Local regulators will need to adopt Mifid II to their rulebooks in less than five months
Why is July 3 significant? It’s the deadline by which all EU member states must have Mifid II adopted into local rulebooks – and it’s a date that’s fast approaching.
With what’s known as the ‘transposition deadline’ less than five months away, you’d think regional regulators would be on the same page. Uncertainty has arisen, however, in the dramatically different positions taken on corporate access by the two regulators who’ve published their Mifid II consultation papers thus far: the Financial Conduct Authority (FCA) in the UK and the Autorité des marchés financiers (AMF) in France.
Under the FCA’s interpretation, corporate access can only be treated as what the European Commission terms a ‘minor non-monetary benefit’ (MNMB) in very limited circumstances. This matters because in all other circumstances, corporate access must be treated as an inducement, separately paid for and priced on a true, stand-alone basis.
In addition, corporate access explicitly is not research and cannot be paid for from research payment accounts. Contrasting this, the AMF suggests drawing a distinction between ‘concierge service’ corporate access as a MNMB – which could be provided by firms free of charge – and ‘intellectual service’ – which the French regulator proposes could be charged to clients as research.
Substantially different interpretations of the rules across EU member states will fatally undermine Mifid II. Clarity and uniformity are paramount if it is to succeed and the European Securities and Markets Authority (ESMA) is working to promote a harmonized approach. ‘Equivalence’ and ‘regulatory convergence’ are the current buzz words, especially post-Brexit.
In trying to analyze the issue of whether or not corporate access should be considered an inducement, it is important to go back to the source text, the Delegated Acts for Mifid II, published by the European Commission in 2016, which state: ‘In particular, any non-monetary benefit that involves a third party allocating valuable resources to the investment firm shall not be considered as minor and shall be judged to impair compliance with the investment firm’s duty to act in its client’s best interest.’

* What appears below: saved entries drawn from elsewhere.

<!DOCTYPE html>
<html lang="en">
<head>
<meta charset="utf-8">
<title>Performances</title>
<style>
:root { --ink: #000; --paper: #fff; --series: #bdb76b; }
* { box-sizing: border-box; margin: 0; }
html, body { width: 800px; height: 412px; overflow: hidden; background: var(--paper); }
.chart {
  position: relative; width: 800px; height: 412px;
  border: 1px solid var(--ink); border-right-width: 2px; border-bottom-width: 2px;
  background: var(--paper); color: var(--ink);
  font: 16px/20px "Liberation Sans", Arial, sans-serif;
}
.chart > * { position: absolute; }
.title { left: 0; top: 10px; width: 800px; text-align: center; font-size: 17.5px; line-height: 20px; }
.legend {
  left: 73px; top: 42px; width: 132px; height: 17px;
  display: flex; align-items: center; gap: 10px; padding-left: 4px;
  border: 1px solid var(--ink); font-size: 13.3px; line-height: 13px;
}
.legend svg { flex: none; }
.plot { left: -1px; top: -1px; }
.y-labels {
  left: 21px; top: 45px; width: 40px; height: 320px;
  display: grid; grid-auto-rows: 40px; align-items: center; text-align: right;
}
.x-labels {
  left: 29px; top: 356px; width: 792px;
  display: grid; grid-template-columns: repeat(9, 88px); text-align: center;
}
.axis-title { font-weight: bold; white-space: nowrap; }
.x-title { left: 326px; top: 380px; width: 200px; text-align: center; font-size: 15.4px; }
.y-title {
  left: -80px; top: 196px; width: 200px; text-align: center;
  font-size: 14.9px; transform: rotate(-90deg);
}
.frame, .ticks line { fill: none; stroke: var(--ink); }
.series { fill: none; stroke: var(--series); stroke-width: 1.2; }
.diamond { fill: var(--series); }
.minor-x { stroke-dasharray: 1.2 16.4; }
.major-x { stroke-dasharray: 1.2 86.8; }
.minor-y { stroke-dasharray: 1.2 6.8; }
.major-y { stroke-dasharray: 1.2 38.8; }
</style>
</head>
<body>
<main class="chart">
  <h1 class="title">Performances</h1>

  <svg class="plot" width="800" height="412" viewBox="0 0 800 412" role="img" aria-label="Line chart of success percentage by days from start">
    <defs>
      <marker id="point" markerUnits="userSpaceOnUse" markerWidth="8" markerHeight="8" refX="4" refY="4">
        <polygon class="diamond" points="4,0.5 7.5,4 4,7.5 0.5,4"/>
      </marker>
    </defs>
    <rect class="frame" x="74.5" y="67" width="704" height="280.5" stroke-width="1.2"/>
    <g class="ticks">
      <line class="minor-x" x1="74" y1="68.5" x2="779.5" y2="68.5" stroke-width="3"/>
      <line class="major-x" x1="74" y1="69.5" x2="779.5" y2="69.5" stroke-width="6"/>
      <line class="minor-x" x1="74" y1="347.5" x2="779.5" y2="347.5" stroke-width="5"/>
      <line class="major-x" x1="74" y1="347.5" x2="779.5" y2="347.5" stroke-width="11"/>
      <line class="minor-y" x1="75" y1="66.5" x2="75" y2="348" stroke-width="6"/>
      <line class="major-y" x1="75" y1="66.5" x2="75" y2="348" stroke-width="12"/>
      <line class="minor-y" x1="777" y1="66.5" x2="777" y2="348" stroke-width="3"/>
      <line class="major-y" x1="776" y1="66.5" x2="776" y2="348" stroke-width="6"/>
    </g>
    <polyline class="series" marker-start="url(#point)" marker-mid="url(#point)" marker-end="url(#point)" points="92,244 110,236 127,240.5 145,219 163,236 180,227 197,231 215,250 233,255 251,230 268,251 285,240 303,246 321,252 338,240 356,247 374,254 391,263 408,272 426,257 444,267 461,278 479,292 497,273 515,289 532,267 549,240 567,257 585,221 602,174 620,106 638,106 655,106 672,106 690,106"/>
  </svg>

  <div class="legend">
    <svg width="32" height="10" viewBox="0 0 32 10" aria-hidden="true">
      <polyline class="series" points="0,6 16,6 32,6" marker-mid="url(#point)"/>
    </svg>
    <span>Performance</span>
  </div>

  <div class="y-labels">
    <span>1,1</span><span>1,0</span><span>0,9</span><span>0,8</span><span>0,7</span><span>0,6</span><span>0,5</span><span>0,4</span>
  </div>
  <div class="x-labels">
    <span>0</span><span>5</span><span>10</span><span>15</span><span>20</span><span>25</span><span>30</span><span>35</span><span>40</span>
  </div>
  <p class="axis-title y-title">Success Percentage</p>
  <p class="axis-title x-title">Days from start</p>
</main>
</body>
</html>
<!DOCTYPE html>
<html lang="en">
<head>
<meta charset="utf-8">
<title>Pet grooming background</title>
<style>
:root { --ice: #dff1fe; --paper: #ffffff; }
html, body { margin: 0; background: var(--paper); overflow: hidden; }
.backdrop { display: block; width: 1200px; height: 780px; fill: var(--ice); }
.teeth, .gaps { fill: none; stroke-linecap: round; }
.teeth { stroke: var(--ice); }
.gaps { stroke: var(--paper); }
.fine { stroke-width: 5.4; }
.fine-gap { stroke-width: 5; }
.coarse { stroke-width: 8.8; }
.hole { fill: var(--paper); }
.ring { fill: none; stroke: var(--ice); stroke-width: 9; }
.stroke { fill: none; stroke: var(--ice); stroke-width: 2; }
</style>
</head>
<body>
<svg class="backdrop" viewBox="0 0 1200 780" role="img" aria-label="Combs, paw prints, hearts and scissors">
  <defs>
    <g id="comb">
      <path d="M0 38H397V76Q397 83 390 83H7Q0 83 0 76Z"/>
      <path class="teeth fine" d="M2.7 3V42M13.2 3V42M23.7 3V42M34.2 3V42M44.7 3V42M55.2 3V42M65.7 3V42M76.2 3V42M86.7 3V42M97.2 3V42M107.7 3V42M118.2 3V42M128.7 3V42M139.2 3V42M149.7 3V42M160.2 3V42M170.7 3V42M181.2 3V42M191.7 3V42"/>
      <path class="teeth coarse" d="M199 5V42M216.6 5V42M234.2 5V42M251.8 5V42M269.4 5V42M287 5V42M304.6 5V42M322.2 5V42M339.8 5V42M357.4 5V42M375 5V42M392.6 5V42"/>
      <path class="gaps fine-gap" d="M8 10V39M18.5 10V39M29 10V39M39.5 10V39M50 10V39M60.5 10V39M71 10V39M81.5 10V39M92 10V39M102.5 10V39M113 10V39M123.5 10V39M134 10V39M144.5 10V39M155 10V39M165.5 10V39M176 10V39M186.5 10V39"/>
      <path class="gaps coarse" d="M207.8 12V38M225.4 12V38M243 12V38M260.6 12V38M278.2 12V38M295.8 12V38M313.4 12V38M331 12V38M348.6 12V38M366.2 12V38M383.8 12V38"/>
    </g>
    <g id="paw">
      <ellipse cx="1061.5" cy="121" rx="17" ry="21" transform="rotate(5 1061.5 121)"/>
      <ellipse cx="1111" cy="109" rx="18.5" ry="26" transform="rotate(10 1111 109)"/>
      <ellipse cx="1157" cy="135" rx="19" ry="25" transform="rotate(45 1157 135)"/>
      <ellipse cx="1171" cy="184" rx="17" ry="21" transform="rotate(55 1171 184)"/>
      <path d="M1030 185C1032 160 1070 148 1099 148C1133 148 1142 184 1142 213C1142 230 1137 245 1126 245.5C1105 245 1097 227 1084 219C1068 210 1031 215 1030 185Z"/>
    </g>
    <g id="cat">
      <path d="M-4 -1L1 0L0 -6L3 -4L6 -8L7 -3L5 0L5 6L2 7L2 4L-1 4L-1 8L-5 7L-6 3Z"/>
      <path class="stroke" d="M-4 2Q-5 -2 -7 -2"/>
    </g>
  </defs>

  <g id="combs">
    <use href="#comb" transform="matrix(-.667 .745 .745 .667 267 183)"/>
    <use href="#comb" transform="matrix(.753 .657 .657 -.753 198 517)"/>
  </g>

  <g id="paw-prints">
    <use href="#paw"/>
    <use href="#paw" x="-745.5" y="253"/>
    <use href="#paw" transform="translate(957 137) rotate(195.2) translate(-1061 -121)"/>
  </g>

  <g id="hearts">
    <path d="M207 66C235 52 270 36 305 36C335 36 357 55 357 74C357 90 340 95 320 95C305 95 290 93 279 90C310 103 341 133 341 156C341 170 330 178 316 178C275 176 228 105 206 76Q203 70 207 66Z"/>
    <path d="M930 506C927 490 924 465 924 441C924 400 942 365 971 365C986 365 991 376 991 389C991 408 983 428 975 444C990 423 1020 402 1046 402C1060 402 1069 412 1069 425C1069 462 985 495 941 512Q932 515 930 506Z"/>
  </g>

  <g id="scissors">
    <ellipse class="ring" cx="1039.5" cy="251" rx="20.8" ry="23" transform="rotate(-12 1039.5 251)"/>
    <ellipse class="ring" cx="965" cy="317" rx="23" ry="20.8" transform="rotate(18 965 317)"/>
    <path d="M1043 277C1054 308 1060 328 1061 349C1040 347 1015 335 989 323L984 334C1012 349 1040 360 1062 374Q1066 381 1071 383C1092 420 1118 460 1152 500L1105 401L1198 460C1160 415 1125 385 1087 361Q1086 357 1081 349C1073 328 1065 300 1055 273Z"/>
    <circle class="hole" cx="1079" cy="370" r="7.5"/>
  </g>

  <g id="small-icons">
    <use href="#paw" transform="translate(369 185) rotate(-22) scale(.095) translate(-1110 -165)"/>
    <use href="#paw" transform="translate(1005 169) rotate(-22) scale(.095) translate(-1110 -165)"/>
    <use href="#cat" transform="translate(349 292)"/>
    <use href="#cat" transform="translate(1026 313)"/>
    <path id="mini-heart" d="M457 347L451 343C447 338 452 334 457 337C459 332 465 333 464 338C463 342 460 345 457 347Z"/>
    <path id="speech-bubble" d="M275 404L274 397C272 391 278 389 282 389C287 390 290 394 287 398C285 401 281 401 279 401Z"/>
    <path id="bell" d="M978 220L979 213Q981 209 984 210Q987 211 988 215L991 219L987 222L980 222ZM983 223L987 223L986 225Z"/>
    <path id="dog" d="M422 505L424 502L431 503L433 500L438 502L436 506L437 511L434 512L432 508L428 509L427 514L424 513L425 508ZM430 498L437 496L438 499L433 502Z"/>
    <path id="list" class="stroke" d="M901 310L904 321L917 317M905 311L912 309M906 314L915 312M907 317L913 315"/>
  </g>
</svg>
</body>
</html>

Despite the AMF’s seemingly differing view of corporate access, the regulator’s February 9 feedback statement specifically acknowledges this clause (clause 30), implying some softening of its position.
Critically, though, the judgment of whether a benefit received is minor or not lies with the receiving firm. So the real question is whether CIOs, COOs and heads of compliance at large asset management firms will be comfortable signing off corporate access as an MNMB, in the knowledge of this test stipulated both in the EC Delegated Acts and replicated verbatim by the FCA in its Conduct of Business Sourcebook.
The COO of one large UK fund house we met with recently summed this up rather well. If he took the service away from his portfolio managers and analysts, he said, ‘Would they squeal?’ If they would, clearly it’s not minor.
Whatever their decision, firms will need specialist record-keeping and reporting systems to record, and evidence, all their corporate access activity, how it was arranged, treated and paid for.
One potential solution to finding a harmonized approach for regulators might lie in replicating elements of the proposed new rules for research. Research can be received by an investment firm as an MNMB where the third party firm is engaged and paid by the issuer. This would be a logical approach for corporate access, too.
If the third party firm is both retained and paid by the issuer, the payment trail is clear and there is no inducement. Likewise, if the institution can demonstrate paying a true stand-alone price, again, there is no inducement.
For IROs at quoted companies this entails two principal risks: asset managers could make different judgments as to whether they treat corporate access as minor or not, making roadshow execution more difficult; and corporates could be increasingly asked to shoulder more of the cost.
The most likely outcome is continued growth in the trend of institutions and corporates internalizing a greater portion of their corporate access activity – and this will require IROs to secure greater resources and higher budgets.
In a bundled world, corporate access is not free – it’s just that you don’t know where you’re being charged or how much you’re paying. Ensuring transparency of corporate access payment flow is a critical component in enabling the unbundling at the core of Mifid II. Separating this out will allow competition and innovation to flourish and should ultimately mean better quality, lower prices and better outcomes for investors, corporates and third party firms.
This is what Mifid II is all about: Clause 1.1 of the Delegated Acts reads: ‘Finally, the overarching aim of the Mifid II/Mifir regulatory package is to level the playing field in financial markets and to enable them to work for the benefit of the economy, supporting jobs and growth.’